Stored data:

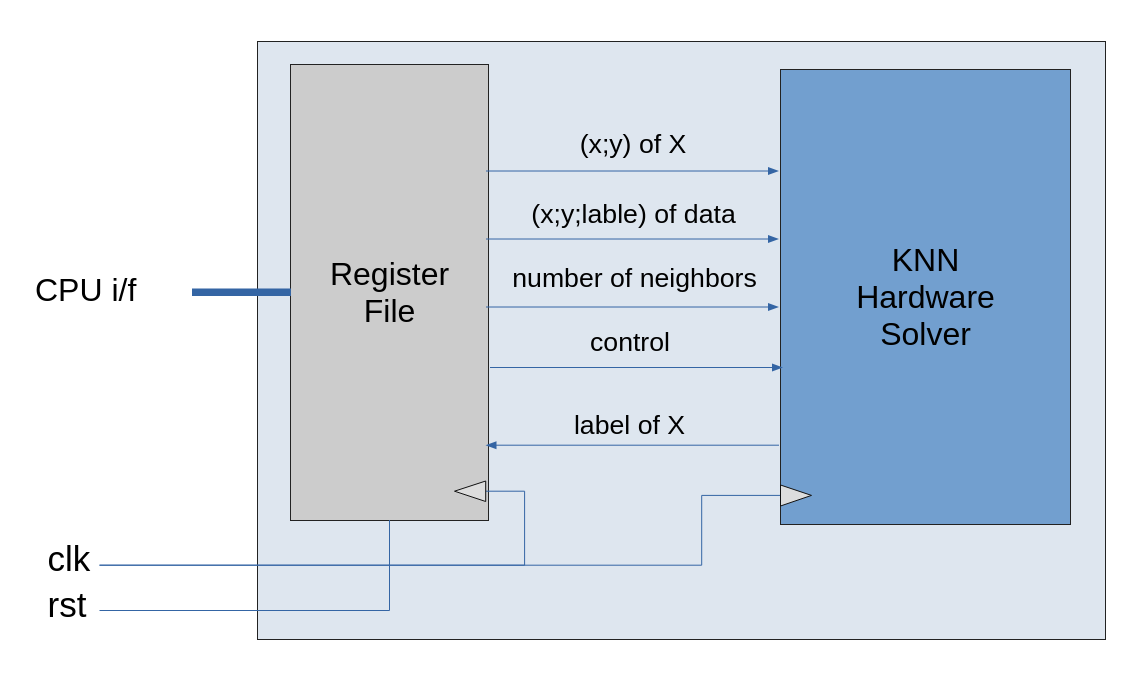
<!DOCTYPE html>
<html lang="en">
<head>
<meta charset="utf-8">
<title>KNN accelerator block diagram</title>
<style>
:root {
  --paper: #ffffff;
  --ink: #000000;
  --module: #dee6ef;
  --register: #cccccc;
  --solver: #729fcf;
  --wire: #3465a4;
  --clock: #dddddd;
}
* { box-sizing: border-box; margin: 0; }
html, body { width: 1134px; height: 681px; overflow: hidden; background: var(--paper); }
.diagram {
  position: relative;
  width: 1134px;
  height: 681px;
  color: var(--ink);
  font-family: "Liberation Sans", Arial, sans-serif;
}
.module, .block, .wires, .port, .signal { position: absolute; }
.module { left: 257px; top: 41px; width: 849px; height: 599px; background: var(--module); border: 1px solid #222; }
.block {
  display: flex;
  align-items: center;
  justify-content: center;
  border: 1px solid #222;
  font-size: 32px;
  line-height: 37px;
  font-weight: 400;
  text-align: center;
}
.register { left: 290px; top: 64px; width: 199px; height: 457px; background: var(--register); }
.solver { left: 780px; top: 69px; width: 291px; height: 456px; background: var(--solver); }
.wires { left: 0; top: 0; }
.wire { fill: none; stroke: var(--wire); stroke-width: 1; }
.bus { stroke: var(--wire); stroke-width: 7.5; }
.head { fill: var(--wire); }
.clock-pin { fill: var(--clock); stroke: #111; stroke-width: 1; }
.port { white-space: nowrap; }
.cpu { left: 35px; top: 272px; font-size: 32px; line-height: 37px; }
.clk, .rst { left: 47.5px; font-size: 35px; line-height: 40px; }
.clk { top: 539px; }
.rst { top: 585px; }
.signal { left: 489px; width: 291px; font-size: 26.67px; line-height: 30px; text-align: center; white-space: nowrap; }
.point { top: 129px; left: 487.5px; }
.data { top: 199px; left: 488px; }
.neighbors { top: 263px; }
.control { top: 327px; left: 484.5px; }
.result { top: 410px; left: 484px; }
</style>
</head>
<body>
<main class="diagram">
  <div class="module"></div>
  <h2 class="block register">Register<br>File</h2>
  <h2 class="block solver">KNN<br>Hardware<br>Solver</h2>

  <svg class="wires" width="1134" height="681" viewBox="0 0 1134 681" aria-hidden="true">
    <defs>
      <polygon id="arrowhead" class="head" points="0,0 -11,-4 -11,4"/>
    </defs>
    <line class="bus" x1="192" y1="292.3" x2="291" y2="292.3"/>
    <g class="wire">
      <line x1="486" y1="171" x2="770" y2="171"/>
      <line x1="486" y1="239" x2="770" y2="239"/>
      <line x1="486" y1="307" x2="770" y2="307"/>
      <line x1="490" y1="367.5" x2="774" y2="367.5"/>
      <line x1="779" y1="445.2" x2="495" y2="445.2"/>
      <polyline points="99.5,565.2 524.6,565.2 524.6,491.2 486,491.2"/>
      <polyline points="99.5,565.2 701.7,565.2 701.7,495.4 780,495.4"/>
      <polyline points="99.5,610.5 389.5,610.5 389.5,520"/>
    </g>
    <use href="#arrowhead" x="779" y="171"/>
    <use href="#arrowhead" x="779" y="239"/>
    <use href="#arrowhead" x="779" y="307"/>
    <use href="#arrowhead" x="783" y="367.5"/>
    <use href="#arrowhead" transform="translate(485.5 445.2) scale(-1 1)"/>
    <polygon class="clock-pin" points="454.5,491.2 485.7,481 485.7,501.5"/>
    <polygon class="clock-pin" points="811.5,495.4 780.5,485 780.5,506"/>
  </svg>

  <p class="port cpu">CPU i/f</p>
  <p class="port clk">clk</p>
  <p class="port rst">rst</p>

  <p class="signal point">(x;y) of X</p>
  <p class="signal data">(x;y;lable) of data</p>
  <p class="signal neighbors">number of neighbors</p>
  <p class="signal control">control</p>
  <p class="signal result">label of X</p>
</main>
</body>
</html>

» **Your objective**:
Output, line for line and exactly, the records above from their first line through the one with "--clock: #dddddd;", both ends included, but no pictures.

» **Task answer**:
<!DOCTYPE html>
<html lang="en">
<head>
<meta charset="utf-8">
<title>KNN accelerator block diagram</title>
<style>
:root {
  --paper: #ffffff;
  --ink: #000000;
  --module: #dee6ef;
  --register: #cccccc;
  --solver: #729fcf;
  --wire: #3465a4;
  --clock: #dddddd;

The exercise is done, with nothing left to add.